» Task item: Copy out the lines of the material that include the string "turnSpinner".

» Supplied records:
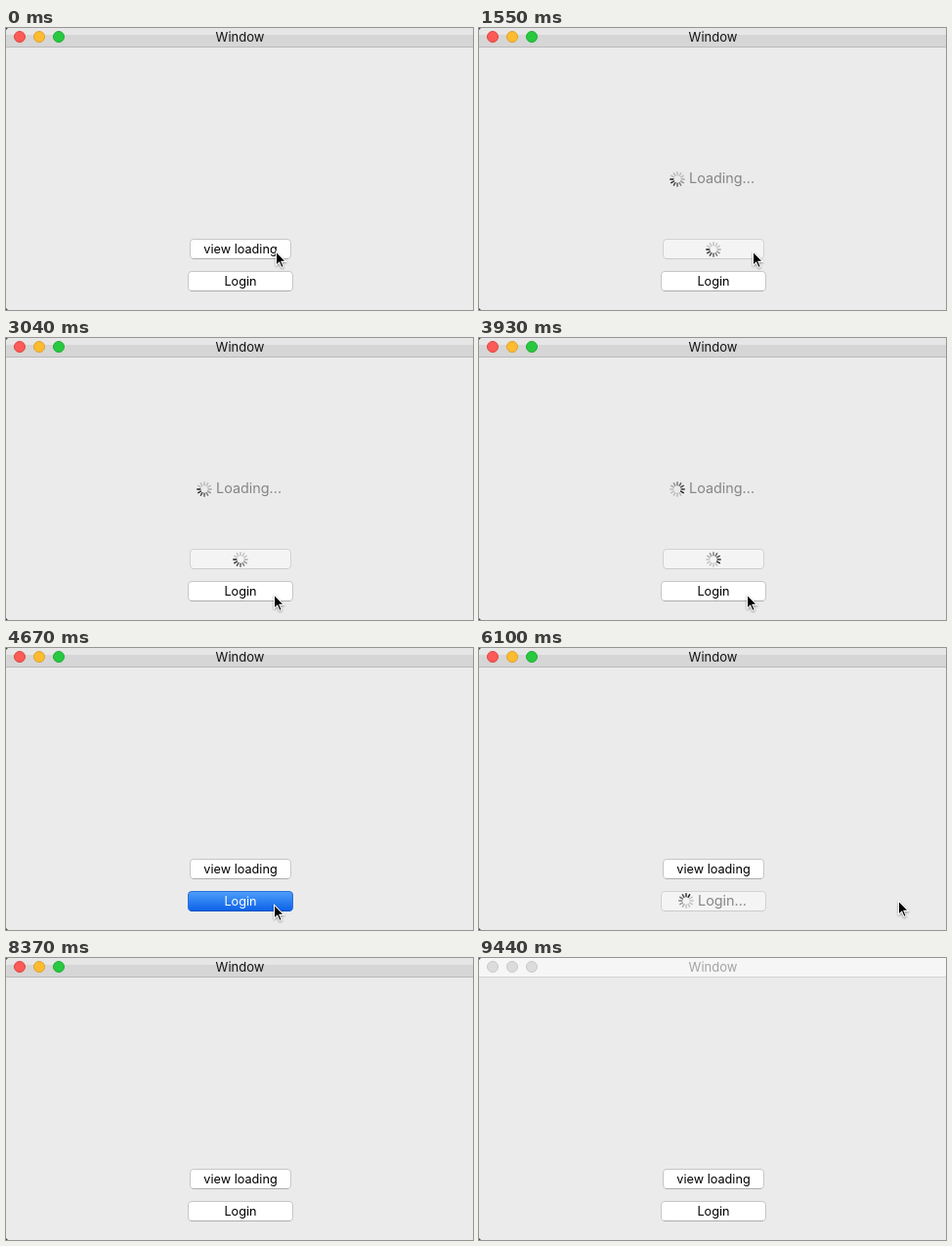
Write an HTML page that moves like this. It is 478x289 px and loops after 9540 ms.

```html
<!DOCTYPE html>
<html lang="en">
<head>
<meta charset="utf-8">
<title>Window</title>
<style>
  html, body { margin: 0; width: 100%; height: 100%; overflow: hidden; background: #ebebeb; }
  svg { display: block; width: 100%; height: 100%; font: 12.7px Inter, "Open Sans", sans-serif; }
  .mid { text-anchor: middle; }
  .title { font-size: 13px; fill: #151515; }
  .big { font-size: 14.4px; fill: #858585; }
  .spokes line { stroke: #000; stroke-width: 1.5; stroke-linecap: round; }
  #cursor { filter: drop-shadow(0 1px 1px rgba(0, 0, 0, .4)); }

  .inactive .lights circle { fill: #dcdcdc; stroke: #c9c9c9; }
  .inactive .bar { fill: #f6f6f6; }
  .inactive .edge { fill: #d3d3d3; }
  .inactive .title { fill: #a3a3a3; }

  .button .face { fill: #fff; stroke: #c6c6c6; }
  .button .lip { stroke: #adadad; }
  .busy { display: none; }
  .pressed .face { fill: url(#blue); stroke: #2a6fd8; }
  .pressed .lip { stroke: #0d50c0; }
  .pressed .label { fill: #fff; }
  .loading .face { fill: #f4f4f4; stroke: #d2d2d2; }
  .loading .lip { stroke: #cbcbcb; }
  .loading .label { display: none; }
  .loading .busy { display: inline; }
</style>
</head>
<body>
<svg id="stage" viewBox="0 0 478 289">
  <defs>
    <linearGradient id="blue" x2="0" y2="1">
      <stop stop-color="#4f9ffa"/><stop offset="1" stop-color="#0b61e8"/>
    </linearGradient>
  </defs>
  <rect width="478" height="289" fill="#ebebeb"/>

  <rect class="bar" width="478" height="7" fill="#e6e6e6"/>
  <rect class="bar" y="7" width="478" height="12" fill="#d6d6d6"/>
  <rect class="edge" y="19" width="478" height="1" fill="#b9b9b9"/>
  <g class="lights">
    <circle cx="14" cy="9" r="5.5" fill="#fc5b57" stroke="#e0443f"/>
    <circle cx="34" cy="9" r="5.5" fill="#fdbc2f" stroke="#dfa02f"/>
    <circle cx="54" cy="9" r="5.5" fill="#28c940" stroke="#1fab33"/>
  </g>
  <text class="title mid" x="239.5" y="14">Window</text>
  <path d="M0 0h2L0 2zM0 289h2l-2-2z" fill="#444"/>

  <g class="button" id="view">
    <g class="busy">
      <g class="spokes" transform="translate(203 155)"></g>
      <text class="big" x="215" y="159">Loading...</text>
    </g>
    <rect class="face" x="188.5" y="216.5" width="103" height="20" rx="3.5"/>
    <path class="lip" d="M191 236.5h98"/>
    <text class="label mid" x="240" y="231">view loading</text>
    <g class="busy"><g class="spokes" transform="translate(240 227)"></g></g>
  </g>

  <g class="button" id="login">
    <rect class="face" x="186.5" y="249.5" width="107" height="20" rx="3.5"/>
    <path class="lip" d="M189 269.5h102"/>
    <text class="label mid" x="240" y="264">Login</text>
    <g class="busy">
      <g class="spokes" transform="translate(212 259)"></g>
      <text class="big" x="224" y="264">Login...</text>
    </g>
  </g>

  <g id="cursor">
    <path d="M0 0v16.2l3.6-3.2 2.2 5.1 2.9-1.2-2.2-5h5.2z" fill="#fff"/>
    <path d="M1 2.4v11.5l2.9-2.6 2.4 5.4 1.2-.5-2.4-5.4h4z"/>
  </g>
</svg>

<script>
const LOOP = 9540, INACTIVE_FROM = 9440;
const SPOKES = 12, SPOKES_PER_TICK = 1.2;

// The screen refreshes in ticks, a little faster once the login is pressed
const PIVOT = 4670, SLOW_TICK = 149, FAST_TICK = 141;
const tickLength = time => time < PIVOT ? SLOW_TICK : FAST_TICK;
const tickAt = time => Math.floor((time - PIVOT) / tickLength(time));

const buttons = [
  { id: 'view', press: 750, load: 960, done: 4380, firstLead: 4.3 },
  { id: 'login', press: 4670, load: 4820, done: 8080, firstLead: 2.3 }
];

const stage = document.getElementById('stage');
const cursor = document.getElementById('cursor');

const smooth = k => k * k * (3 - 2 * k);
const settle = k => 1 - (1 - k) ** 4;
const progress = (time, from, to) => Math.min(1, Math.max(0, (time - from) / (to - from)));

function pointerAt(time) {
  const nudge = smooth(progress(time, 960, 1500));
  const swing = smooth(progress(time, 1850, 3020));
  const away = settle(progress(time, 5720, 6400));
  const leave = progress(time, 7960, 8330);
  return [
    276 + 4 * nudge - 6 * swing + 30 * Math.sin(Math.PI * swing) + 163 * away + 18 * leave,
    228 + 34 * swing - 4 * away + 42 * leave
  ];
}

// The leading spoke is darkest; the ones behind it fade
function turnSpinner(spinner, lead) {
  [...spinner.children].forEach((spoke, i) => {
    const behind = (lead - i + SPOKES) % SPOKES;
    spoke.style.opacity = Math.max(0.2, 0.88 - behind * 0.1);
  });
}

function drawButton({ id, press, load, done, firstLead }, time) {
  const button = document.getElementById(id);
  const loading = time >= load && time < done;
  button.classList.toggle('pressed', time >= press && time < load);
  button.classList.toggle('loading', loading);
  if (!loading) return;
  const turned = (tickAt(time) - tickAt(load)) * SPOKES_PER_TICK;
  const lead = Math.floor(firstLead + turned) % SPOKES;
  button.querySelectorAll('.spokes').forEach(spinner => turnSpinner(spinner, lead));
}

function draw(time) {
  buttons.forEach(button => drawButton(button, time));
  const tickTime = PIVOT + tickAt(time) * tickLength(time);
  cursor.setAttribute('transform', `translate(${pointerAt(tickTime).map(Math.round)})`);
  stage.classList.toggle('inactive', time >= INACTIVE_FROM);
}

document.querySelectorAll('.spokes').forEach(spinner => {
  spinner.innerHTML = Array.from({ length: SPOKES }, (_, i) =>
    `<line y1="-4.2" y2="-7.2" transform="rotate(${i * 360 / SPOKES})"/>`).join('');
});

const start = performance.now();
function frame() {
  draw((performance.now() - start) % LOOP);
  requestAnimationFrame(frame);
}
frame();
</script>
</body>
</html>
```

» Output of the exercise:
function turnSpinner(spinner, lead) {
  button.querySelectorAll('.spokes').forEach(spinner => turnSpinner(spinner, lead));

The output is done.